Call me old fashioned. In my opinion, many schools nowadays are wrongly pressuring parents to take responsibility for getting their kids to do homework. Great. Just what you need – another thing to nag your children about.
Problem is, it doesn’t work. It just generates tension, conflict, and resistance. It undermines the quality of your relationship with your child, which, in the long run is MUCH MORE IMPORTANT to your child’s development and success in life than homework.
And if you continue long term as homework cop, you are actually undermining the development of personal responsibility in your child. How can your child learn to take charge of him or herself and learn to do homework consistently and well if he/she never gets a chance to do this (because you take over)?
So here are three good reasons to stop policing and leave homework to your child:
- Your child will get better at managing. When taking care of homework is the child’s responsibility, he/she has many opportunities to learn and improve. When you manage homework for him or her, your child loses these opportunities to develop his or her own skills and abilities. (Give a man a fish, teach a man to fish…)
- Your child will feel more competent and independent.
- Your relationship with your child will improve. Offer to help when he/she needs help and stay available for help, but leave the job to him/her. You foster independence and cooperation, instead of compliance. Communication will improve and you will get to enjoy your child more.
Remember that there are big individual differences among kids in how naturally skilled they are at managing this responsibility well. If your child has difficulties with attention and executive function, then he or she will probably need more help and support from you to learn and build these skills. But your family life will be much more harmonious if your role is helping your child build these skills over time, rather than making him do his homework now.

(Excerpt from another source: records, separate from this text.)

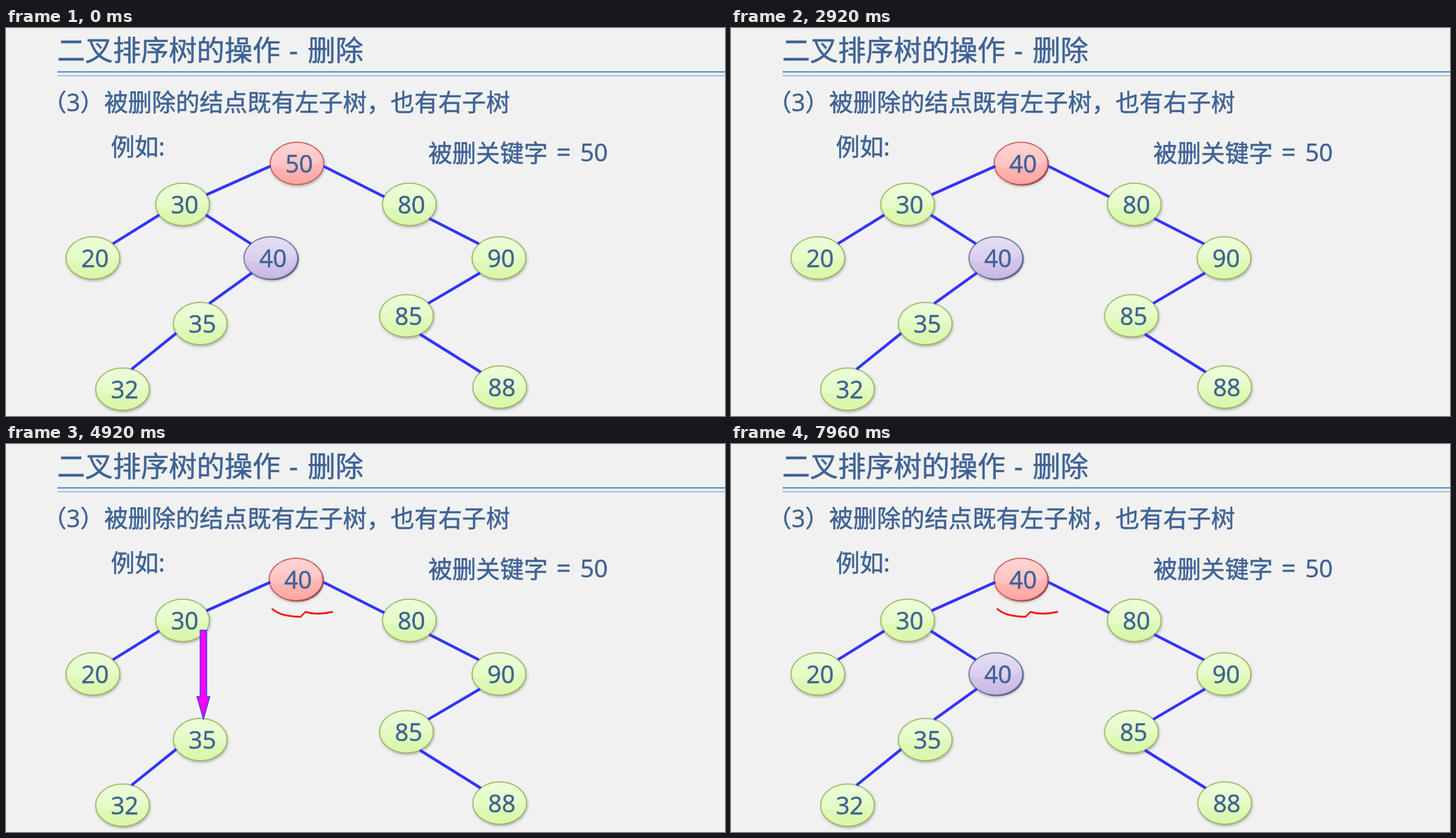
Animation of 1018 by 550 pixels, one loop 8000 ms. Source, as an HTML page with a canvas:

```html
<!DOCTYPE html>
<html lang="zh-CN">
<head>
<meta charset="utf-8">
<style>
html, body { margin: 0; width: 100%; height: 100%; overflow: hidden; background: #f1f1f1; }
canvas { display: block; width: 1018px; height: 550px; }
</style>
</head>
<body>
<canvas id="stage"></canvas>
<script>
const W = 1018, H = 550, RX = 38, RY = 30, LOOP = 8000;
const INK = '#3d6294', EDGE = '#3434fa';
const FONT = '"Open Sans", "Noto Sans CJK SC", "Noto Sans CJK", sans-serif';
const TIMES = { replace: 2120, pen: 3040, remove: 4280, arrow: 4360, restore: 5400 };

const canvas = document.getElementById('stage');
const scale = window.devicePixelRatio || 1;
canvas.width = W * scale;
canvas.height = H * scale;
const ctx = canvas.getContext('2d');

const STYLES = {
  green:  { top: '#eafcd3', bottom: '#d9f7a8', rim: '#9cba64' },
  red:    { top: '#ffcdcd', bottom: '#ffa6a2', rim: '#cb5a56' },
  purple: { top: '#e0d8f0', bottom: '#c9b8e7', rim: '#75719f', depth: '#47789f' }
};

// Nodes in insertion order; `from` and `to` are clock hours at which
// the edge leaves the parent and meets the node.
const node = (key, x, y, from, to) => ({ key, x, y, from, to });
const TREE = [
  node(50, 412, 192),
  node(30, 250, 250, 8.75, 2.1),
  node(80, 571, 250, 3.25, 9.7),
  node(20, 123, 326, 8, 1.6),
  node(40, 375, 326, 4, 10.4),
  node(90, 698, 326, 4.4, 10.4),
  node(35, 275, 419, 7.5, 0.65),
  node(85, 567, 408, 7.5, 1.8),
  node(32, 165, 512, 8.1, 0.65),
  node(88, 699, 509, 5, 10.5)
];
const [root, ...children] = TREE;

function insert(child, at) {
  const side = child.key < at.key ? 'left' : 'right';
  if (at[side]) return insert(child, at[side]);
  at[side] = child;
  child.parent = at;
}
children.forEach(child => insert(child, root));

const progress = (t, start, length) => Math.max(0, Math.min(1, (t - start) / length));

function text(str, x, y, size = 33.8, align = 'left') {
  ctx.font = `${size}px ${FONT}`;
  ctx.textAlign = align;
  ctx.fillStyle = ctx.strokeStyle = INK;
  ctx.lineWidth = 0.5;
  ctx.fillText(str, x, y);
  ctx.strokeText(str, x, y);
}

function rule(y, width, color) {
  ctx.fillStyle = color;
  ctx.fillRect(73, y, W - 73, width);
}

function oval(x, y, rx = RX, ry = RY) {
  ctx.beginPath();
  ctx.ellipse(x, y, rx, ry, 0, 0, Math.PI * 2);
}

function clipped(x, y, w, h, paint) {
  ctx.save();
  ctx.beginPath();
  ctx.rect(x, y, w, h);
  ctx.clip();
  paint();
  ctx.restore();
}

function drawNode({ key, x, y }, kind = 'green', depth = STYLES[kind].depth) {
  const { top, bottom, rim } = STYLES[kind];
  if (depth) {
    oval(x + 1.7, y + 1.5);
    ctx.fillStyle = depth;
    ctx.fill();
  }
  const fill = ctx.createLinearGradient(0, y - RY, 0, y + RY);
  fill.addColorStop(0, top);
  fill.addColorStop(1, bottom);
  ctx.save();
  ctx.shadowColor = 'rgba(70,70,70,.5)';
  ctx.shadowBlur = 4 * scale;
  ctx.shadowOffsetX = scale;
  ctx.shadowOffsetY = 2 * scale;
  oval(x, y);
  ctx.fillStyle = fill;
  ctx.fill();
  ctx.restore();

  // Glossy upper half
  ctx.save();
  ctx.clip();
  oval(x - 8, y - 24, 58, 31);
  ctx.fillStyle = 'rgba(255,255,255,.15)';
  ctx.fill();
  ctx.restore();

  oval(x, y);
  ctx.strokeStyle = rim;
  ctx.lineWidth = 1.5;
  ctx.stroke();
  text(key, x + 3, y + 13, 34.2, 'center');
}

function rimPoint({ x, y }, hour) {
  const a = hour * Math.PI / 6;
  return [x + RX * Math.sin(a), y - RY * Math.cos(a)];
}

function drawEdge(child) {
  ctx.beginPath();
  ctx.moveTo(...rimPoint(child.parent, child.from));
  ctx.lineTo(...rimPoint(child, child.to));
  ctx.strokeStyle = EDGE;
  ctx.lineWidth = 4;
  ctx.stroke();
}

const underline = new Path2D('M377 234 Q386 241 397 243 T417 245 L424 238 Q440 243 462 238');

function drawUnderline(p) {
  clipped(374, 225, 92 * p, 30, () => {
    ctx.strokeStyle = '#f41414';
    ctx.lineWidth = 2.4;
    ctx.lineCap = ctx.lineJoin = 'round';
    ctx.stroke(underline);
  });
}

const arrow = new Path2D('M275 264 h9 v94 h4.5 l-9 32 l-9 -32 h4.5 z');

function drawArrow(p) {
  clipped(265, 262, 30, 130 * p, () => {
    ctx.fillStyle = '#ff00f6';
    ctx.fill(arrow);
    ctx.strokeStyle = '#4a3cf0';
    ctx.lineWidth = 1.5;
    ctx.stroke(arrow);
  });
}

function drawHeadings() {
  text('二叉排序树的操作', 72.5, 46, 39.5);
  text('-', 407, 46, 39.5, 'center');
  text('删除', 427, 46, 39.5);
  rule(61, 2.4, '#6c9acb');
  rule(67, 1.2, '#82abd5');
  text('（3）被删除的结点既有左子树，也有右子树', 52, 117.5);
  text('例如:', 148.5, 181);
  text('被删关键字', 598, 190);
  text('=', 789.5, 189, 36, 'center');
  text('50', 832.5, 189, 34.2, 'center');
}

function draw(t) {
  ctx.setTransform(scale, 0, 0, scale, 0, 0);
  ctx.fillStyle = '#f1f1f1';
  ctx.fillRect(0, 0, W, H);
  drawHeadings();

  const removed = t >= TIMES.remove && t < TIMES.restore;
  const target = root.left.right;
  const visible = children.filter(n => !removed || n !== target);

  if (t < TIMES.replace) drawNode(root, 'red');
  else drawNode({ ...root, key: target.key, x: root.x - 1.5 }, 'red', '#a04848');
  visible.forEach(n => drawNode(n, n === target ? 'purple' : 'green'));
  visible.filter(n => !removed || n.parent !== target).forEach(drawEdge);

  if (removed) drawArrow(progress(t, TIMES.arrow, 400));
  drawUnderline(progress(t, TIMES.pen, 520));
}

function tick() {
  draw(performance.now() % LOOP);
  requestAnimationFrame(tick);
}
tick();
</script>
</body>
</html>
```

Of course you still have many ways to influence your child.
- Show him or her good management skills and let him learn by observing. Its often helpful to talk out loud to yourself as you manage yourself. Your child can overhear and in this way observe what is usually an internal process. “OK, I think I’ll take some time now to start getting tax information organized. Its due in a month so I want to get a head start. It’s really boring but I don’t want to have to rush at the last minute.” Or “I’m really tired now and don’t want to do the dishes, but they need to get done. So I’ll just do it . Then I get to sit down with my book as soon as I’m done”.
- Try to build structure and consistency collaboratively with your child. Talk with him/her about when and where it will be best to get homework done. Ideally over time, you and your child will build a routine that works.
- Use logical consequences rather than imposing your will. You pay the electric, internet, and phone bills, so this is your business. Homework is your child’s business. By paying for your child to spend his time playing on screens rather than doing homework, you are actually actually fostering an unhealthy habit. So don’t. It’s simple: “We all have to get work done before we play. Homework is your work. As soon as it’s done, you can access your electronics. But not until.” Then its up to them.
We know that this is not as easy as it sounds. We can help…Contact us.